As these companies raised hundreds of millions of dollars to fuel their expansion, they put their effort into spreading their gospel of ordering low-cost food. To bolster use of these apps, delivery platforms drowned potential diners in promotions, minimizing the costs to the consumer and making it easier to form the habit. They subsidized the “true” cost of delivery, making it cheap for consumers while squeezing restaurants with high fees and pocketing courier tips. They’ve used their money to fund a “convenience culture,” training us to expect what we want, when we want it: With millions of dollars in the bank, they perpetuated a distorted business model rooted in consumer convenience while also barring competitors from implementing models that were more restaurant-friendly.

By limiting a consumer’s contact with the restaurant, the consequences of those app taps are effectively out of sight and out of mind. You tap a button when you’re craving lunch, and in another part of the city, hourly (or gig) workers are dispatched to craft your order to perfection and deliver it in a well-packaged, efficient manner. And once the food arrives, consumers typically aren’t thinking about the care or experience of what went into making or delivering that food — all that’s on their mind is consuming what was just delivered.

What you have then are the makings of a new form of indentured servitude: essential workers who, as hourly workers, can’t really afford to stay home anyway and struggling small-business owners who for decades have been at the mercy of mega-funded tech platforms (even comparing their dependency on the apps to crack cocaine). They are the ones on the frontlines, and when it comes to the people literally running out and making those deliveries, they are disproportionately Black, brown, and Asian, and according to one San Francisco-based study, make an average of $26,000 a year.

Ultimately, that’s what the entire food delivery experience is about: minimizing the number of clicks we need to get meals into our mouths, while also minimizing any semblance of human interaction along the way. The pandemic has only accentuated the divide between those on the frontlines and those who can work from home. With the technology and habits bred by convenience culture, it’s easy to overlook that we are essentially asking those with the least to sacrifice the most. But that’s been the third-party strategy all along — squeeze the restaurants and couriers, no matter the cost.

This third-party delivery ecosystem has caused death by a thousand cuts for restaurants for the past two decades. As fees have ratcheted up, restaurants have been fighting a losing battle: What used to be a 5 percent per order fee for restaurants in the early 2000s rose to 15 percent by 2010 and stands closer to 30 percent today. It’s now at the point where Silicon Valley is dreaming up new real estate scenarios that would allow restaurants to actually make money on delivery — by housing them in separate ghost kitchen spaces, as opposed to in their brick-and-mortar restaurants — instead of actually fixing the underlying problems in the business model.

But consumers can help. It comes down to deciding whether we actually care about the things we purport to care about. Do we have it in us to pick up the phone? Or to go through the “hassle” of entering our email address and payment details when ordering directly from the restaurant?

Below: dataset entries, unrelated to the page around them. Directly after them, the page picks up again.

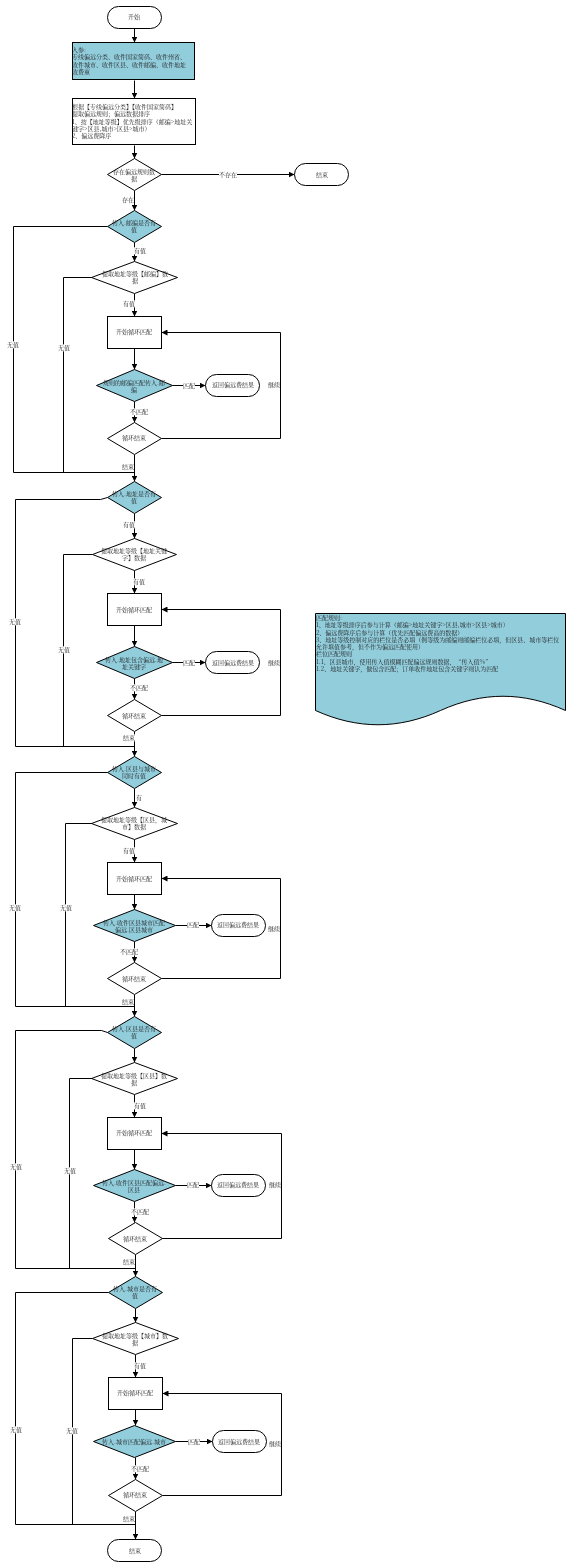
<!DOCTYPE html>
<html lang="zh-CN">
<head>
<meta charset="utf-8">
<title>偏远费匹配流程</title>
<style>
:root { --paper: #fff; --ink: #000; --text: #222; --accent: #92cddc; }
* { box-sizing: border-box; margin: 0; padding: 0; }
html, body { width: 572px; height: 1568px; overflow: hidden; background: var(--paper); }
.flow { position: relative; width: 572px; height: 1568px; overflow: hidden; color: var(--text);
  font: 6px/7.3px "Noto Serif CJK SC", "Noto Serif CJK JP", "Noto Serif", serif; }
.shapes { position: absolute; left: 0; top: 0; }
.lines { fill: none; stroke: var(--ink); stroke-width: 1; }
.arrows { marker-end: url(#arrow); }
.nodes { fill: var(--paper); stroke: var(--ink); stroke-width: 1; }
.key { fill: var(--accent); }
.node, .label { position: absolute; transform: translate(-50%, -50%); white-space: nowrap; text-align: center; }
.label { background: var(--paper); }
.text { position: absolute; white-space: nowrap; }
</style>
</head>
<body>
<main class="flow">
<svg class="shapes" width="572" height="1568" viewBox="0 0 572 1568" aria-hidden="true">
  <defs>
    <marker id="arrow" markerUnits="userSpaceOnUse" markerWidth="7" markerHeight="6" refX="6" refY="3" orient="auto"><polygon points="0,0 6,3 0,6" fill="#000"/></marker>
    <rect id="terminal" x="-27" y="-11" width="54" height="22" rx="11"/>
    <rect id="process" x="-27" y="-16" width="54" height="32"/>
    <polygon id="decision" points="-27,0 0,-16 27,0 0,16"/>
    <polygon id="extract" points="-43,0 0,-16 43,0 0,16"/>
    <polygon id="match" points="-38,0 0,-16 38,0 0,16"/>
    <polygon id="match-wide" points="-41,0 0,-16 41,0 0,16"/>
  </defs>
  <g transform="translate(.5 .5)">
    <g class="lines arrows">
      <path d="M134 28V42"/><path d="M134 80V98"/><path d="M134 145V158"/><path d="M161 174H294"/><path d="M134 190V210"/>
      <!-- 邮编 -->
      <path d="M134 242V261"/><path d="M134 293V316"/><path d="M134 348V369"/><path d="M172 385H205"/><path d="M134 401V422"/><path d="M161 438H280V332H161"/><path d="M134 454V481"/>
      <!-- 地址 -->
      <path d="M134 513V538"/><path d="M134 570V593"/><path d="M134 625V646"/><path d="M172 662H205"/><path d="M134 678V699"/><path d="M161 715H280V609H161"/><path d="M134 731V756"/>
      <!-- 区县与城市 -->
      <path d="M134 788V807"/><path d="M134 839V862"/><path d="M134 894V909"/><path d="M175 925H211"/><path d="M134 941V962"/><path d="M161 978H280V878H161"/><path d="M134 994V1016"/>
      <!-- 区县 -->
      <path d="M134 1048V1062"/><path d="M134 1094V1117"/><path d="M134 1149V1169"/><path d="M175 1185H211"/><path d="M134 1201V1222"/><path d="M161 1238H281V1133H161"/><path d="M135 1254V1276"/>
      <!-- 城市 -->
      <path d="M135 1308V1322"/><path d="M135 1354V1377"/><path d="M135 1409V1425"/><path d="M175 1441H212"/><path d="M135 1457V1479"/><path d="M162 1495H281V1393H162"/><path d="M135 1511V1539"/>
    </g>
    <g class="lines">
      <path d="M107 226H13V472H134M92 277H63V472"/>
      <path d="M107 497L100 499H15V746H134M92 554H63V746"/>
      <path d="M107 772H15V1006H134M92 823H65V1006"/>
      <path d="M107 1032L101 1030H15V1268H135M92 1078H69V1268"/>
      <path d="M108 1292H15V1524H135M92 1338H72V1524"/>
    </g>
    <g class="nodes">
      <use href="#terminal" x="134" y="17"/>
      <rect class="key" x="72" y="42" width="122" height="37"/>
      <rect x="72" y="98" width="123" height="46"/>
      <use href="#decision" x="134" y="174"/>
      <use href="#terminal" x="321" y="174"/>

      <use class="key" href="#decision" x="134" y="226"/>
      <use href="#extract" x="134" y="277"/>
      <use href="#process" x="134" y="332"/>
      <use class="key" href="#match" x="134" y="385"/>
      <use href="#terminal" x="232" y="385"/>
      <use href="#decision" x="134" y="438"/>

      <use class="key" href="#decision" x="134" y="497"/>
      <polygon points="92,554 134,538 176,554 134,570"/>
      <use href="#process" x="134" y="609"/>
      <use class="key" href="#match" x="134" y="662"/>
      <use href="#terminal" x="232" y="662"/>
      <use href="#decision" x="134" y="715"/>

      <use class="key" href="#decision" x="134" y="772"/>
      <use href="#extract" x="134" y="823"/>
      <use href="#process" x="134" y="878"/>
      <use class="key" href="#match-wide" x="134" y="925"/>
      <use href="#terminal" x="238" y="925"/>
      <use href="#decision" x="134" y="978"/>

      <use class="key" href="#decision" x="134" y="1032"/>
      <use href="#extract" x="134" y="1078"/>
      <use href="#process" x="134" y="1133"/>
      <use class="key" href="#match-wide" x="134" y="1185"/>
      <use href="#terminal" x="238" y="1185"/>
      <use href="#decision" x="135" y="1238"/>

      <use class="key" href="#decision" x="135" y="1292"/>
      <use href="#extract" x="135" y="1338"/>
      <use href="#process" x="135" y="1393"/>
      <use class="key" href="#match-wide" x="134" y="1441"/>
      <use href="#terminal" x="239" y="1441"/>
      <use href="#decision" x="135" y="1495"/>
      <use href="#terminal" x="134" y="1550"/>

      <path class="key" d="M315 613H565V710C523 691 482 691 440 710S357 729 315 710Z"/>
    </g>
  </g>
</svg>

<section aria-label="准备">
  <p class="node" style="left:134px;top:17px">开始</p>
  <p class="text" style="left:72px;top:46px">入参:<br>专线偏远分类、收件国家简码、收件州省、<br>收件城市、收件区县、收件邮编、收件地址<br>收费重</p>
  <p class="text" style="left:72px;top:103px">根据【专线偏远分类】【收件国家简码】<br>提取偏远规则；偏远数据排序<br>1、按【地址等级】优先级排序（邮编&gt;地址关<br>键字&gt;区县,城市&gt;区县&gt;城市）<br>2、偏远费降序</p>
  <p class="node" style="left:134px;top:175px">存在偏远规则数<br>据</p>
  <p class="label" style="left:228px;top:175px">不存在</p>
  <p class="node" style="left:322px;top:175px">结束</p>
  <p class="label" style="left:128px;top:200px">存在</p>
</section>

<section aria-label="邮编匹配">
  <p class="node" style="left:134px;top:226px">传入.邮编是否有<br>值</p>
  <p class="label" style="left:140px;top:251px">有值</p>
  <p class="node" style="left:135px;top:277px">提取地址等级【邮编】数<br>据</p>
  <p class="label" style="left:129px;top:304px">有值</p>
  <p class="node" style="left:134px;top:332px">开始循环匹配</p>
  <p class="node" style="left:134px;top:386px">规则的邮编匹配传入.邮<br>编</p>
  <p class="label" style="left:189px;top:386px">匹配</p>
  <p class="node" style="left:233px;top:385px">返回偏远费结果</p>
  <p class="label" style="left:139px;top:412px">不匹配</p>
  <p class="node" style="left:134px;top:438px">循环结束</p>
  <p class="label" style="left:128px;top:467px">结束</p>
  <p class="label" style="left:274px;top:385px">继续</p>
  <p class="label" style="left:13px;top:345px">无值</p>
  <p class="label" style="left:64px;top:348px">无值</p>
</section>

<section aria-label="地址匹配">
  <p class="node" style="left:134px;top:497px">传入.地址是否有<br>值</p>
  <p class="label" style="left:129px;top:525px">有值</p>
  <p class="node" style="left:134px;top:554px">提取地址等级【地址关键<br>字】数据</p>
  <p class="label" style="left:139px;top:582px">有值</p>
  <p class="node" style="left:134px;top:610px">开始循环匹配</p>
  <p class="node" style="left:134px;top:663px">传入.地址包含偏远.地<br>址关键字</p>
  <p class="label" style="left:189px;top:663px">匹配</p>
  <p class="node" style="left:233px;top:663px">返回偏远费结果</p>
  <p class="label" style="left:139px;top:688px">不匹配</p>
  <p class="node" style="left:134px;top:716px">循环结束</p>
  <p class="label" style="left:129px;top:738px">结束</p>
  <p class="label" style="left:274px;top:663px">继续</p>
  <p class="label" style="left:15px;top:622px">无值</p>
  <p class="label" style="left:64px;top:650px">无值</p>
</section>

<section aria-label="区县与城市匹配">
  <p class="node" style="left:134px;top:772px">传入.区县与城市<br>同时有值</p>
  <p class="label" style="left:139px;top:798px">有</p>
  <p class="node" style="left:134px;top:823px">提取地址等级【区县，城<br>市】数据</p>
  <p class="label" style="left:129px;top:851px">有值</p>
  <p class="node" style="left:134px;top:879px">开始循环匹配</p>
  <p class="node" style="left:134px;top:926px">传入.收件区县城市匹配<br>偏远.区县城市</p>
  <p class="label" style="left:193px;top:925px">匹配</p>
  <p class="node" style="left:238px;top:925px">返回偏远费结果</p>
  <p class="label" style="left:129px;top:952px">不匹配</p>
  <p class="node" style="left:134px;top:979px">循环结束</p>
  <p class="label" style="left:128px;top:1002px">结束</p>
  <p class="label" style="left:274px;top:929px">继续</p>
  <p class="label" style="left:15px;top:908px">无值</p>
  <p class="label" style="left:66px;top:908px">无值</p>
</section>

<section aria-label="区县匹配">
  <p class="node" style="left:134px;top:1032px">传入.区县是否有<br>值</p>
  <p class="node" style="left:134px;top:1079px">提取地址等级【区县】数<br>据</p>
  <p class="label" style="left:140px;top:1106px">有值</p>
  <p class="node" style="left:134px;top:1133px">开始循环匹配</p>
  <p class="node" style="left:134px;top:1186px">传入.收件区县匹配偏远.<br>区县</p>
  <p class="label" style="left:193px;top:1185px">匹配</p>
  <p class="node" style="left:238px;top:1185px">返回偏远费结果</p>
  <p class="label" style="left:140px;top:1212px">不匹配</p>
  <p class="node" style="left:135px;top:1239px">循环结束</p>
  <p class="label" style="left:129px;top:1262px">结束</p>
  <p class="label" style="left:275px;top:1185px">继续</p>
  <p class="label" style="left:16px;top:1167px">无值</p>
  <p class="label" style="left:70px;top:1171px">无值</p>
</section>

<section aria-label="城市匹配">
  <p class="node" style="left:135px;top:1292px">传入.城市是否有<br>值</p>
  <p class="node" style="left:135px;top:1339px">提取地址等级【城市】数<br>据</p>
  <p class="label" style="left:140px;top:1366px">有值</p>
  <p class="node" style="left:135px;top:1393px">开始循环匹配</p>
  <p class="node" style="left:134px;top:1442px">传入.城市匹配偏远.城市</p>
  <p class="label" style="left:194px;top:1442px">匹配</p>
  <p class="node" style="left:239px;top:1442px">返回偏远费结果</p>
  <p class="label" style="left:140px;top:1469px">不匹配</p>
  <p class="node" style="left:135px;top:1495px">循环结束</p>
  <p class="label" style="left:129px;top:1519px">结束</p>
  <p class="label" style="left:275px;top:1444px">继续</p>
  <p class="label" style="left:16px;top:1430px">无值</p>
  <p class="label" style="left:72px;top:1431px">无值</p>
  <p class="node" style="left:135px;top:1551px">结束</p>
</section>

<aside class="text" style="left:316px;top:614px">匹配规则:<br>1、地址等级排序后参与计算（邮编&gt;地址关键字&gt;区县,城市&gt;区县&gt;城市）<br>2、偏远费降序后参与计算（优先匹配偏远费高的数据）<br>3、地址等级控制对应的栏位是否必填（例等级为邮编则邮编栏位必填，但区县、城市等栏位<br>允许填值参考，但不作为偏远匹配使用）<br>栏位匹配规则<br>1.1、区县城市，使用传入值模糊匹配偏远规则数据，“传入值%”<br>1.2、地址关键字，做包含匹配；订单收件地址包含关键字则认为匹配</aside>
</main>
</body>
</html>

Are we willing to put in a little bit more work and overcome the barriers we’ve put between ourselves and our community?

I tried once (unsuccessfully) with FoodtoEat. I couldn’t convince consumers back in 2011 to make the switch to a more equitable model for food delivery, and needed to transition my entire business to corporate catering just to survive. It’s clear that there’s no silver bullet that will undo a decade’s worth of widening inequality.

Instead, we can start by recognizing how we got here. How our need for fast meals at low prices displaced an entire industry while pushing hourly workers to become our own personal couriers. Once we look in the mirror, we can start taking the right steps to restore some of the dignity and equality that’s been stripped away by a decade of growth and mass convenience.

Deepti Sharma is the founder of FoodtoEat, which recently launched #IMadeYourFood, a campaign to humanize the people behind every food order.